§ **EXERCISE REQUIREMENTS**
All entries are to be returned verbatim.

[Opening DATA SECTION section]

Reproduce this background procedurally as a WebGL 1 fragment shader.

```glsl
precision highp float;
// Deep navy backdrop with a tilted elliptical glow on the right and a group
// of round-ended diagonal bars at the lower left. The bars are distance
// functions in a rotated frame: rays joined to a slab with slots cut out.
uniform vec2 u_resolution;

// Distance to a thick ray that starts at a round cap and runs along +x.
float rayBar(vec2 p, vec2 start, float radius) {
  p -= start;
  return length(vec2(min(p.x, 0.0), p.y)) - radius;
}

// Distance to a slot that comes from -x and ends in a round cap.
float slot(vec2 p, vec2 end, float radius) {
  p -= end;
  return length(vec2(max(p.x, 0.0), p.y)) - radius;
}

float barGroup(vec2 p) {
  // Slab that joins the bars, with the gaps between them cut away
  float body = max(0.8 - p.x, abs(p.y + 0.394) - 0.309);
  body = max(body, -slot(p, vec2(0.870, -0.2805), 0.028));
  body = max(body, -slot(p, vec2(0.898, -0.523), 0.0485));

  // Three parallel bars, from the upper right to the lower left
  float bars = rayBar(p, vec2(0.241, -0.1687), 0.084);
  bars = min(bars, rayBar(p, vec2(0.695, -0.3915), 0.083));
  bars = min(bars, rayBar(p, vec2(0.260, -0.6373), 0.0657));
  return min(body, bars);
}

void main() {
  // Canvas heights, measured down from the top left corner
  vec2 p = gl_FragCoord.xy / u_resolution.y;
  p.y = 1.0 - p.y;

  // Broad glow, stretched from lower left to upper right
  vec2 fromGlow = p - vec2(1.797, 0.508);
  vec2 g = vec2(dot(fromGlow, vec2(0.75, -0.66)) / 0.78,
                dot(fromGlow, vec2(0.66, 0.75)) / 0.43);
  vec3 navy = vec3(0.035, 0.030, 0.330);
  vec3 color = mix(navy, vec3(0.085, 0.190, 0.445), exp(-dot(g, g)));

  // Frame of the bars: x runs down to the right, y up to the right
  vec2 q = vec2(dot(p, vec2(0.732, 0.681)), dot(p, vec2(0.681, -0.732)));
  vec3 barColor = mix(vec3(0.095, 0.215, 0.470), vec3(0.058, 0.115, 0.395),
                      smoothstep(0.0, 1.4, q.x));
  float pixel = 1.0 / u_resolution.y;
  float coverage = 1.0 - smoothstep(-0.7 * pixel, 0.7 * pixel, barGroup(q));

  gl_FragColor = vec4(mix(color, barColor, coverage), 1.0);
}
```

[Closing DATA SECTION section]

§ **ANSWER TO THIS EXERCISE**
Reproduce this background procedurally as a WebGL 1 fragment shader.

```glsl
precision highp float;
// Deep navy backdrop with a tilted elliptical glow on the right and a group
// of round-ended diagonal bars at the lower left. The bars are distance
// functions in a rotated frame: rays joined to a slab with slots cut out.
uniform vec2 u_resolution;

// Distance to a thick ray that starts at a round cap and runs along +x.
float rayBar(vec2 p, vec2 start, float radius) {
  p -= start;
  return length(vec2(min(p.x, 0.0), p.y)) - radius;
}

// Distance to a slot that comes from -x and ends in a round cap.
float slot(vec2 p, vec2 end, float radius) {
  p -= end;
  return length(vec2(max(p.x, 0.0), p.y)) - radius;
}

float barGroup(vec2 p) {
  // Slab that joins the bars, with the gaps between them cut away
  float body = max(0.8 - p.x, abs(p.y + 0.394) - 0.309);
  body = max(body, -slot(p, vec2(0.870, -0.2805), 0.028));
  body = max(body, -slot(p, vec2(0.898, -0.523), 0.0485));

  // Three parallel bars, from the upper right to the lower left
  float bars = rayBar(p, vec2(0.241, -0.1687), 0.084);
  bars = min(bars, rayBar(p, vec2(0.695, -0.3915), 0.083));
  bars = min(bars, rayBar(p, vec2(0.260, -0.6373), 0.0657));
  return min(body, bars);
}

void main() {
  // Canvas heights, measured down from the top left corner
  vec2 p = gl_FragCoord.xy / u_resolution.y;
  p.y = 1.0 - p.y;

  // Broad glow, stretched from lower left to upper right
  vec2 fromGlow = p - vec2(1.797, 0.508);
  vec2 g = vec2(dot(fromGlow, vec2(0.75, -0.66)) / 0.78,
                dot(fromGlow, vec2(0.66, 0.75)) / 0.43);
  vec3 navy = vec3(0.035, 0.030, 0.330);
  vec3 color = mix(navy, vec3(0.085, 0.190, 0.445), exp(-dot(g, g)));

  // Frame of the bars: x runs down to the right, y up to the right
  vec2 q = vec2(dot(p, vec2(0.732, 0.681)), dot(p, vec2(0.681, -0.732)));
  vec3 barColor = mix(vec3(0.095, 0.215, 0.470), vec3(0.058, 0.115, 0.395),
                      smoothstep(0.0, 1.4, q.x));
  float pixel = 1.0 / u_resolution.y;
  float coverage = 1.0 - smoothstep(-0.7 * pixel, 0.7 * pixel, barGroup(q));

  gl_FragColor = vec4(mix(color, barColor, coverage), 1.0);
}
```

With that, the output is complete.